◆ Task item
Pick out the lines below that include the string "function".

● ● ● ● ●

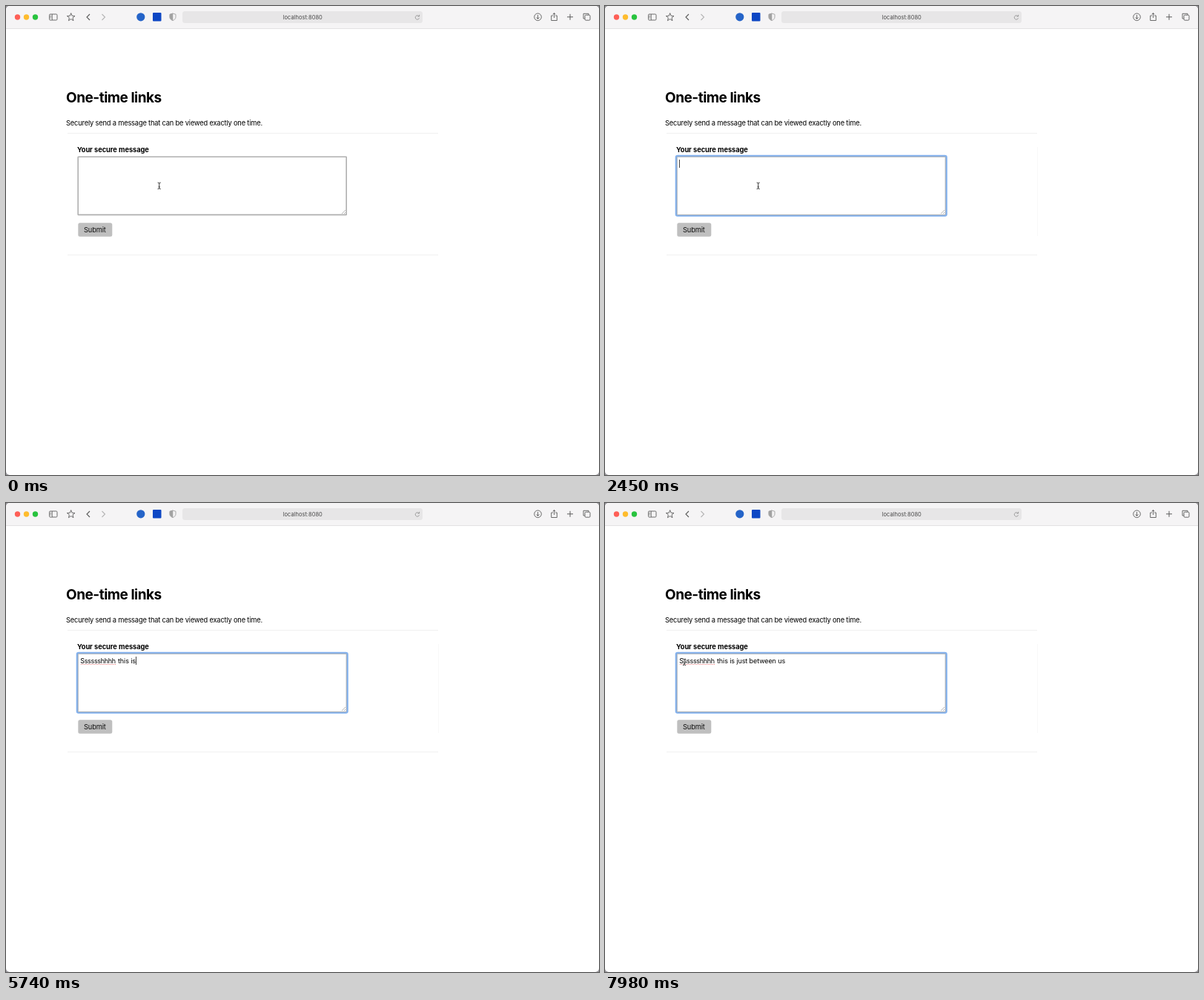
Animation, 800 px wide and 632 px high, one loop 8 s. Source, as an HTML page with a canvas:

```html
<!DOCTYPE html>
<html lang="en">
<head>
<meta charset="utf-8">
<title>One-time links</title>
<style>
  html, body { margin: 0; width: 100%; height: 100%; overflow: hidden; background: #fff; }
  canvas { display: block; width: 800px; height: 632px; }
</style>
</head>
<body>
<canvas id="stage" width="800" height="632"></canvas>
<script>
const ctx = document.getElementById('stage').getContext('2d');
const LOOP = 8000;
const STEP = 70;
const FOCUS_AT = 210;
const BLINK = 530;
const POINTER_BACK = 7560;

const FIRST_WORD = 'Sssssshhhh ';
const REST = 'this is just between us';
const FIRST_STYLE = { size: 9, spacing: -0.35 };
const REST_STYLE = { size: 9, spacing: -0.1 };

// Bursts of typing: [start, ms per key, number of keys]
const bursts = [[3080, 165, 11], [4960, 114, 14], [6540, 100, 9]];
const keyTimes = bursts.flatMap(([start, gap, count]) =>
  Array.from({ length: count }, (_, i) => start + i * gap));

function setFont({ size, spacing = 0, weight = 400 }) {
  ctx.font = `${weight} ${size}px Inter, sans-serif`;
  ctx.letterSpacing = spacing + 'px';
}

function text(string, x, y, style) {
  setFont(style);
  ctx.fillStyle = style.color || '#000';
  ctx.fillText(string, x, y);
  return x + ctx.measureText(string).width;
}

function box(x, y, w, h, r, fill, stroke, width = 1) {
  ctx.beginPath();
  ctx.roundRect(x, y, w, h, r);
  if (fill) { ctx.fillStyle = fill; ctx.fill(); }
  if (stroke) { ctx.strokeStyle = stroke; ctx.lineWidth = width; ctx.stroke(); }
}

function disc(x, y, r, color) {
  ctx.beginPath();
  ctx.arc(x, y, r, 0, Math.PI * 2);
  ctx.fillStyle = color;
  ctx.fill();
}

function path(d, color, width = 1, fill) {
  const shape = new Path2D(d);
  if (fill) { ctx.fillStyle = fill; ctx.fill(shape); }
  ctx.strokeStyle = color;
  ctx.lineWidth = width;
  ctx.stroke(shape);
}

function star(x, y, r) {
  const points = Array.from({ length: 10 }, (_, i) => {
    const angle = i * Math.PI / 5 - Math.PI / 2;
    const radius = i % 2 ? r * 0.43 : r;
    return `${x + radius * Math.cos(angle)} ${y + radius * Math.sin(angle)}`;
  });
  path(`M${points.join('L')}Z`, '#5c5c5c', 0.9);
}

function drawToolbar() {
  const ink = '#5c5c5c';
  ctx.fillStyle = '#f5f4f5';
  ctx.fillRect(0, 0, 800, 30);
  ctx.fillStyle = '#e2e2e2';
  ctx.fillRect(0, 30, 800, 1);
  ['#fe5f57', '#febc2e', '#28c33f'].forEach((color, i) => disc(15.5 + 12 * i, 15, 3.7, color));

  box(58.5, 11, 10.5, 8, 1.3, null, ink, 0.9);
  path('M62.3 11V19M59.7 13H61.2M59.7 14.6H61.2M59.7 16.2H61.2', ink, 0.8);
  star(87.7, 15.2, 5.6);
  path('M113 11L109 15L113 19', ink, 1.1);
  path('M129.5 11L133.5 15L129.5 19', '#b5b5b5', 1.1);

  disc(181.8, 14.8, 5.6, '#2564c8');
  box(198, 9, 11.5, 11.5, 1, '#0d47c4');
  path('M225 10L229 11.3V15C229 17.3 227 18.7 225 19.6C223 18.7 221 17.3 221 15V11.3Z', '#a2a2a2', 0.9);
  path('M225 10L221 11.3V15C221 17.3 223 18.7 225 19.6Z', '#a2a2a2', 0.5, '#a2a2a2');

  box(238, 7, 324, 16, 3.5, '#e7e6e7');
  text('localhost:8080', 373.8, 18, { size: 7.5, color: '#484848' });
  path('M557.2 14A2.7 2.7 0 1 0 557.5 16.3M555.4 14H557.6V11.8', '#8c8c8c', 0.8);

  path('M722.3 14.8A4.8 4.8 0 1 1 712.7 14.8A4.8 4.8 0 1 1 722.3 14.8M717.5 12V17.3M715.5 15.4L717.5 17.4L719.5 15.4', ink, 0.9);
  path('M738 13H735.7V19.5H743.3V13H741M739.5 16V9.6M737.6 11.3L739.5 9.4L741.4 11.3', ink, 0.9);
  path('M757 14.8H765M761 10.8V18.8', ink, 1);
  path('M780.7 17H779V10.3H786V12', ink, 0.9);
  box(781, 12.2, 7, 7, 1.2, null, ink, 0.9);
}

function drawForm(focused) {
  text('One-time links', 81, 130.3, { size: 19, spacing: -0.5, weight: 700 });
  text('Securely send a message that can be viewed exactly one time.', 81, 160.5, { size: 9.3, spacing: -0.18 });

  ctx.fillStyle = '#f0f0f0';
  ctx.fillRect(83, 171, 500, 1);
  ctx.fillRect(83, 335, 500, 1);
  if (focused) {
    ctx.fillStyle = '#f8f8f8';
    ctx.fillRect(583, 190, 1, 120);
  }

  text('Your secure message', 96, 197, { size: 9.3, spacing: -0.05, weight: 700 });
  if (focused) box(96, 202, 364.5, 80.5, 2, null, '#82b1ee', 2.6);
  box(97.2, 203.2, 362, 78.2, 0.5, '#fff', focused ? '#a3a8b0' : '#b0b0b0', focused ? 1 : 1.6);
  path('M453 280L458 275M456 280L458 278', '#999', 0.7);

  box(97.3, 292.3, 46, 18.5, 2.5, '#bfbfbf');
  text('Submit', 105, 304.8, { size: 9.3, spacing: -0.15, color: '#111' });
}

function drawMessage(t) {
  const typed = keyTimes.filter(time => time <= t).length;
  let caretX = text(FIRST_WORD.slice(0, typed), 100.3, 216, FIRST_STYLE);
  if (typed >= FIRST_WORD.length) {
    ctx.setLineDash([1, 1]);
    path('M101 217.5H148', '#ee7d7d', 1);
    ctx.setLineDash([]);
    caretX = text(REST.slice(0, typed - FIRST_WORD.length), 151, 216, REST_STYLE);
  }
  const blinkStart = typed ? keyTimes[typed - 1] : FOCUS_AT;
  if ((t - blinkStart) % (2 * BLINK) < BLINK) {
    ctx.fillStyle = '#444';
    ctx.fillRect(Math.round(caretX), 207, 1, 11);
  }
}

function drawPointer(t) {
  if (t >= keyTimes[0] && t < POINTER_BACK) return;
  const p = Math.min(1, Math.max(0, (t - POINTER_BACK) / 380));
  const ease = p * p * (3 - 2 * p);
  const x = 206.7 - 99.7 * ease;
  const y = 242.3 - 28 * ease;
  const beam = `M${x - 2} ${y - 4.3}Q${x} ${y - 4.3} ${x} ${y - 3}V${y + 3}Q${x} ${y + 4.3} ${x - 2} ${y + 4.3}` +
    `M${x + 2} ${y - 4.3}Q${x} ${y - 4.3} ${x} ${y - 3}M${x} ${y + 3}Q${x} ${y + 4.3} ${x + 2} ${y + 4.3}` +
    `M${x - 1} ${y + 1.5}H${x + 1}`;
  path(beam, '#fff', 2);
  path(beam, '#222', 0.9);
}

function render(now) {
  const t = Math.floor((now % LOOP) / STEP) * STEP;
  const focused = t >= FOCUS_AT;
  ctx.fillStyle = '#99979c';
  ctx.fillRect(0, 0, 800, 632);
  ctx.save();
  box(0, 0, 800, 632, 5, '#fff');
  ctx.clip();
  drawToolbar();
  drawForm(focused);
  if (focused) drawMessage(t);
  drawPointer(t);
  ctx.restore();
  requestAnimationFrame(render);
}

requestAnimationFrame(render);
</script>
</body>
</html>
```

● ● ● ● ●

◆ Exercise response
function setFont({ size, spacing = 0, weight = 400 }) {
function text(string, x, y, style) {
function box(x, y, w, h, r, fill, stroke, width = 1) {
function disc(x, y, r, color) {
function path(d, color, width = 1, fill) {
function star(x, y, r) {
function drawToolbar() {
function drawForm(focused) {
function drawMessage(t) {
function drawPointer(t) {
function render(now) {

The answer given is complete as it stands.